→ ASSIGNED TASK
In the lines below, look for "above". Copy each line where it appears.

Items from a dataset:

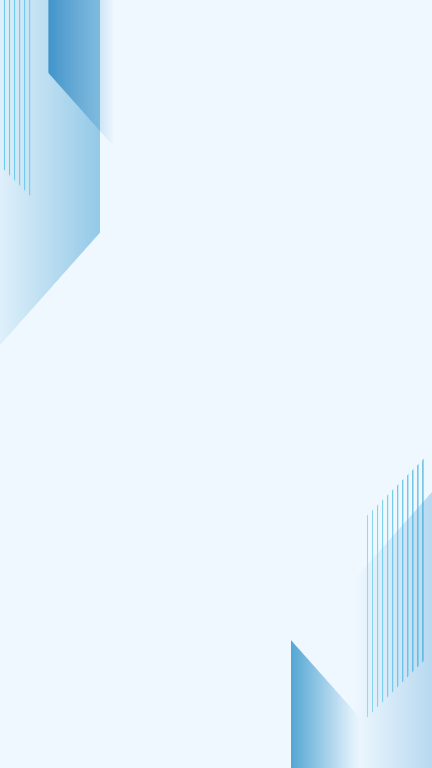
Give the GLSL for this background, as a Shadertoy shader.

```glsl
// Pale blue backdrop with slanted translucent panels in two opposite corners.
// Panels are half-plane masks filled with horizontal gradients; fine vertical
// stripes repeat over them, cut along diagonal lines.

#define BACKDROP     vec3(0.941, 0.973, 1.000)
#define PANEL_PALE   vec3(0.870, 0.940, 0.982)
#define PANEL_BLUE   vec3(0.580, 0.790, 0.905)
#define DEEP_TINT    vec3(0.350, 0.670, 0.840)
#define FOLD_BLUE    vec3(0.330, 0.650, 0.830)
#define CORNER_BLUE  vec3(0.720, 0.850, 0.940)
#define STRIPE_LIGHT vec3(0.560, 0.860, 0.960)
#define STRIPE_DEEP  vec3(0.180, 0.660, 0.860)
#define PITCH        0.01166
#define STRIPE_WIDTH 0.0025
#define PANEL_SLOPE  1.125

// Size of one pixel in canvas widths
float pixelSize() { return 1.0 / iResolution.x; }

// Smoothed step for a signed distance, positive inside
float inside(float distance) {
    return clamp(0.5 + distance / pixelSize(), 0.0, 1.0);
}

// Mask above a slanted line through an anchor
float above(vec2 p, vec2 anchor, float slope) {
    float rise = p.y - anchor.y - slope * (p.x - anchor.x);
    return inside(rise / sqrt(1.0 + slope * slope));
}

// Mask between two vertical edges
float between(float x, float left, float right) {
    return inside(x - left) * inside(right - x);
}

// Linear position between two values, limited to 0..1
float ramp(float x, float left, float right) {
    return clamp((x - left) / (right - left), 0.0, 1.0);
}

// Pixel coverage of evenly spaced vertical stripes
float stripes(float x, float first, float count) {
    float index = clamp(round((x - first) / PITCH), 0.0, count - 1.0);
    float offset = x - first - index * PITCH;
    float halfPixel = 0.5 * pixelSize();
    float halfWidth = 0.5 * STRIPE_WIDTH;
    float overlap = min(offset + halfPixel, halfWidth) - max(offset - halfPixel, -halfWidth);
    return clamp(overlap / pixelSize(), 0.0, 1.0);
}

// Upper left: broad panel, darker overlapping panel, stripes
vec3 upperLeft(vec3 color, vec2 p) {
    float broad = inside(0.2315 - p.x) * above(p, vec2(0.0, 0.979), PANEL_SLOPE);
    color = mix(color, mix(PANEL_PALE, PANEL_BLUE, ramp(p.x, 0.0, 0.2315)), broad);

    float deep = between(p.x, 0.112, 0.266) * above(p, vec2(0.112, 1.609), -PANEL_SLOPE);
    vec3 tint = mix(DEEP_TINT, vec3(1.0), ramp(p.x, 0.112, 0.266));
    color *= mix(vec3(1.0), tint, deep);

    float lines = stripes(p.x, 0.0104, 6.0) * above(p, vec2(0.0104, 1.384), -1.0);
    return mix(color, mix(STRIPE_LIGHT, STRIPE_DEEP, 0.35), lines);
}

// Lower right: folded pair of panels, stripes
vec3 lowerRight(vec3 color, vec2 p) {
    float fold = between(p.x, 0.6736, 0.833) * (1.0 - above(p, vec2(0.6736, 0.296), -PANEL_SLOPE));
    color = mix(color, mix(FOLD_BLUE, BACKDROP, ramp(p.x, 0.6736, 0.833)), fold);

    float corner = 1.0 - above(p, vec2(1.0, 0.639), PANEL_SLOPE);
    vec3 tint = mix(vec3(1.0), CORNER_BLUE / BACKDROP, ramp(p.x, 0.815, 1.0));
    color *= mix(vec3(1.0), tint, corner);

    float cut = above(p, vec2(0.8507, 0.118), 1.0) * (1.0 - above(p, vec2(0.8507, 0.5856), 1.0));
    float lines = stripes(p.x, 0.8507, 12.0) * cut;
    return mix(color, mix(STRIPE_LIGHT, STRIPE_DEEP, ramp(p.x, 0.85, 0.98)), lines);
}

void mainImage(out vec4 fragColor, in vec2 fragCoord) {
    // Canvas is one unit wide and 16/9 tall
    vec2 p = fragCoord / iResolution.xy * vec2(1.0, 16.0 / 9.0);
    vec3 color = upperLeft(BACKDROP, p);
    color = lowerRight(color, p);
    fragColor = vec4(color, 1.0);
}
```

→ COMPLETED EXERCISE
// Mask above a slanted line through an anchor
float above(vec2 p, vec2 anchor, float slope) {
    float broad = inside(0.2315 - p.x) * above(p, vec2(0.0, 0.979), PANEL_SLOPE);
    float deep = between(p.x, 0.112, 0.266) * above(p, vec2(0.112, 1.609), -PANEL_SLOPE);
    float lines = stripes(p.x, 0.0104, 6.0) * above(p, vec2(0.0104, 1.384), -1.0);
    float fold = between(p.x, 0.6736, 0.833) * (1.0 - above(p, vec2(0.6736, 0.296), -PANEL_SLOPE));
    float corner = 1.0 - above(p, vec2(1.0, 0.639), PANEL_SLOPE);
    float cut = above(p, vec2(0.8507, 0.118), 1.0) * (1.0 - above(p, vec2(0.8507, 0.5856), 1.0));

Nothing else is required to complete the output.